There is one dirty little secret people may be unaware of. Most modern switch ASICs perform L2 or L3 lookups at the same speed (or as close as makes no difference, think +/- 50 nanoseconds).

Consider the example above with a L3 CLOS network. What would that look like if we were forced to move to pure L2 model (as has been suggested as a best practice for vMotion).

L2_Network_STP_RC1

Notice that STP will shut down most of the links. Only one spine switch will be actually forwarding vMotion traffic (since it is carried over a single VLAN). How is this a step forward?

Now, there are various solutions to problem of STP shutting down redundant links; MLAG, VLT, FabricPath (Trill), Virtual Chassis, Q-Fabric… pick your poison. But choose carefully, because they are all vendor-specific, proprietary, “lock-in” protocols.

I’m going to pick MLAG for the purpose of this example. Generally, MLAG-like solutions have lots of caveats associated. They work in pairs only, there are Inter-Switch-Links (ISLs) between the pairs that must remain up and sized appropriately. And did we mention they’re proprietary?

L2_MLAG_RC1

All of this just to put vMotion interfaces in the same VLAN/subnet, when they can be routed anyway, with minimal/no latency overhead. Why?

And wait, isn’t one of the points of modern, software-defined, overlay networks to decouple from brittle, proprietary, L2 centric network architecture?

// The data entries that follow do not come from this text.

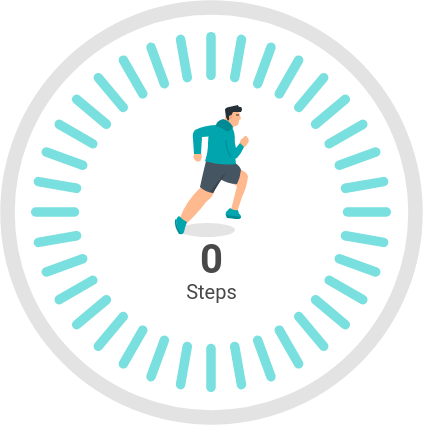
<!DOCTYPE html>
<html lang="en">
<head>
<meta charset="utf-8">
<title>Step counter</title>
<style>
:root {
  --paper: #ffffff;
  --ring: #e3e3e3;
  --tick: #7adfdf;
  --ink: #484848;
  --jacket: #00a5ad;
  --jacket-shade: #008a94;
  --shorts: #465562;
  --shorts-shade: #394650;
  --skin: #ffb98f;
  --skin-shade: #f5a57a;
  --hair: #263038;
  --shadow: #e4e4e4;
}
* { margin: 0; padding: 0; box-sizing: border-box; }
html, body { width: 423px; height: 425px; overflow: hidden; background: var(--paper); }
.step-counter { position: relative; width: 423px; height: 425px; font-family: Roboto, sans-serif; color: var(--ink); }
.dial { position: absolute; inset: 0; display: block; }
.ring { fill: none; stroke: var(--ring); stroke-width: 14.5; }
.ticks { stroke: var(--tick); stroke-width: 9.5; stroke-linecap: round; }
.reading { position: absolute; left: 0; top: 240px; width: 423px; display: flex; flex-direction: column; align-items: center; }
.count { font-size: 40px; font-weight: 700; line-height: 40px; }
.unit { font-size: 20px; line-height: 24px; }
</style>
</head>
<body>
<main class="step-counter">
  <svg class="dial" width="423" height="425" viewBox="0 0 423 425" role="img" aria-label="Dial with a running man">
    <defs>
      <line id="tick" x1="211" y1="36.7" x2="211" y2="75.5"/>
      <g id="tick-trio">
        <use href="#tick"/>
        <use href="#tick" transform="rotate(10 211 212)"/>
        <use href="#tick" transform="rotate(20 211 212)"/>
      </g>
      <g id="tick-quarter">
        <use href="#tick-trio"/>
        <use href="#tick-trio" transform="rotate(30 211 212)"/>
        <use href="#tick-trio" transform="rotate(60 211 212)"/>
      </g>
    </defs>
    <ellipse class="ring" cx="211.5" cy="212.5" rx="204" ry="205"/>
    <g class="ticks">
      <use href="#tick-quarter"/>
      <use href="#tick-quarter" transform="rotate(90 211 212)"/>
      <use href="#tick-quarter" transform="rotate(180 211 212)"/>
      <use href="#tick-quarter" transform="rotate(270 211 212)"/>
    </g>
    <g class="runner">
      <ellipse cx="207" cy="230" rx="28" ry="7" fill="var(--shadow)"/>
      <g class="back-leg">
        <path d="M201 187 L215 190 Q213 197 206 202 Q198 213 186 224 L180 218 Q186 201 201 187Z" fill="var(--skin)"/>
        <path d="M179 216 Q183 220 187 222 Q185 227 184 232 Q183 235 180 234 Q176 225 176 220 Q177 217 179 216Z" fill="var(--jacket)"/>
        <path d="M176 219 Q176 226 181 234 L179 234 Q174 226 175 220Z" fill="var(--jacket-shade)"/>
      </g>
      <g class="front-leg">
        <path d="M236 169 Q246 170 248 176 Q247 187 242 197 L237 212 L231 210 Q234 198 237 186 L229 182Z" fill="var(--skin)"/>
        <path d="M230 208 Q234 211 238 210 Q238 213 241 216 Q241 219 237 219 L227 217 Q225 216 226 212Z" fill="var(--jacket)"/>
        <path d="M226 215 L241 217 Q241 219 237 219 L227 218Z" fill="var(--jacket-shade)"/>
      </g>
      <path class="shorts" d="M206 161 L235 163 Q240 166 241 170 Q240 178 237 184 Q228 184 220 179 Q217 186 213 193 Q205 192 200 187 Q203 173 206 161Z" fill="var(--shorts)"/>
      <path d="M220 179 Q222 175 226 173 Q219 183 213 193 L210 192Z" fill="var(--shorts-shade)"/>
      <g class="back-arm">
        <path d="M195 152 L201 153 Q203 157 200 161 Q197 163 195 160 Q192 157 195 152Z" fill="var(--skin)"/>
        <path d="M218 125 Q205 125 195 130 Q192 133 193 139 L194 154 L201 154 L202 137 Q209 136 214 137Z" fill="var(--jacket)"/>
      </g>
      <g class="head">
        <path d="M227 112 L239 111 L241 119 L239 120 Q239 126 235 126 L232 128 L223 124Z" fill="var(--skin)"/>
        <path d="M226 117 Q225 111 225 109 Q227 107 229 107 Q234 106 238 105 Q238 107 241 107 Q243 109 241 112 Q237 112 233 112 Q232 115 230 116 Q230 119 228 121Z" fill="var(--hair)"/>
        <path d="M229 116 Q232 114 232 118 Q231 120 229 119Z" fill="var(--skin-shade)"/>
        <path d="M236 115 L239 115" stroke="var(--hair)" stroke-width="1"/>
      </g>
      <path class="jacket" d="M217 124 Q219 120 225 120 Q231 125 233 129 Q236 136 234 146 Q235 156 236 164 Q221 166 205 161 Q208 153 208 143 Q208 129 217 124Z" fill="var(--jacket)"/>
      <path class="hood" d="M216 126 Q216 121 223 119 Q229 120 233 127 Q231 132 226 131 Q221 127 216 126Z" fill="var(--jacket-shade)"/>
      <g class="front-arm">
        <path d="M240 145 Q239 140 243 138 Q246 134 247 137 Q250 140 248 143 Q246 147 243 148Z" fill="var(--skin)"/>
        <path d="M227 134 Q232 132 234 139 L236 148 L240 143 L244 147 Q241 154 237 158 Q233 160 230 155 Q224 142 227 134Z" fill="var(--jacket)"/>
        <path d="M226 140 Q226 150 231 157" fill="none" stroke="var(--jacket-shade)" stroke-width="1"/>
      </g>
    </g>
  </svg>
  <div class="reading">
    <span class="count">0</span>
    <span class="unit">Steps</span>
  </div>
</main>
</body>
</html>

So, Is It Supported?

So far, like most things in this industry, the answer seems to be: it depends.

I have to say, I’m a little disappointed that in 4 years since the blogs above mention it works… but needs some QA attention, that it hasn’t been tested and publicly supported.

However, I understand there are a lot of other VMware technologies built on top of vMotion (like DPM and DRS), so running those through their paces may open a can of worms. Maybe enough people haven’t raised a feature request for it.

But there is an alternative: the Request for Product Qualification (RPQ) process, which, conveniently, is mentioned as the way to get support for this exact feature — in the VMware NSX Design Guide (page 14)!

“From the support point of view, having the VMkernel interfaces in the same subnet is recommended. However, while designing the network for network virtualization using L3 in the access layer, users can select different subnets in different racks for vSphere vMotion VMkernel interface.For ongoing support, it is recommended that users go through the RPQ process so VMware will validate the design. ” – VMware NSX Design Guide (page 14)

The caveat around RPQ is the process is on a customer-by-customer basis and you need to submit a design that makes sense. A routed (L3) CLOS topology with a sensible subnet scheme and VM L2 adjacency handled some other way (or not being required) should fit those requirements.

So there you have it folks. Routed vMotion. Yes, it works. No, it won’t impact performance (in the right context). Yes, it is supported (through RPQ), and it is even recommended for NSX.

Summary

In traditional Core-Agg-Access, L2-centric topologies, applications could assume the L2-boundary as equivalent to the cluster boundary.

Generally speaking, if someone was seeking to cross an L3 boundary, it usually meant they were trying to cross a DC or cluster boundary. This would obviously have latency, throughput and other connotations. Obviously, these are all not great for applications such as vMotion, so support statements and best practices were crafted around this assumption.

In the L3 CLOS network topology presented here, these assumptions are actually false. Crossing an L3 boundary does not infer latency or reduction in bandwidth. In that scenario, this support statement and best practice is trying to limit latency and bandwidth constraints. However, it may stop customers from architecting the “underlay” network in a way that may actually lower latency, increase bandwidth, be less brittle and more standards based.

This is an example where blindly following outdated best practices around one application could have much larger negative impacts on the overall architecture. The world has moved on, and VMware themselves have recognized this in their NSX design guide.

Thanks to @scott_lowe, @Josh_Odgers, @joecarvalho_jr, @grantorchard for their input on Twitter, this has been a lot of fun.

-Doug aka @cnidus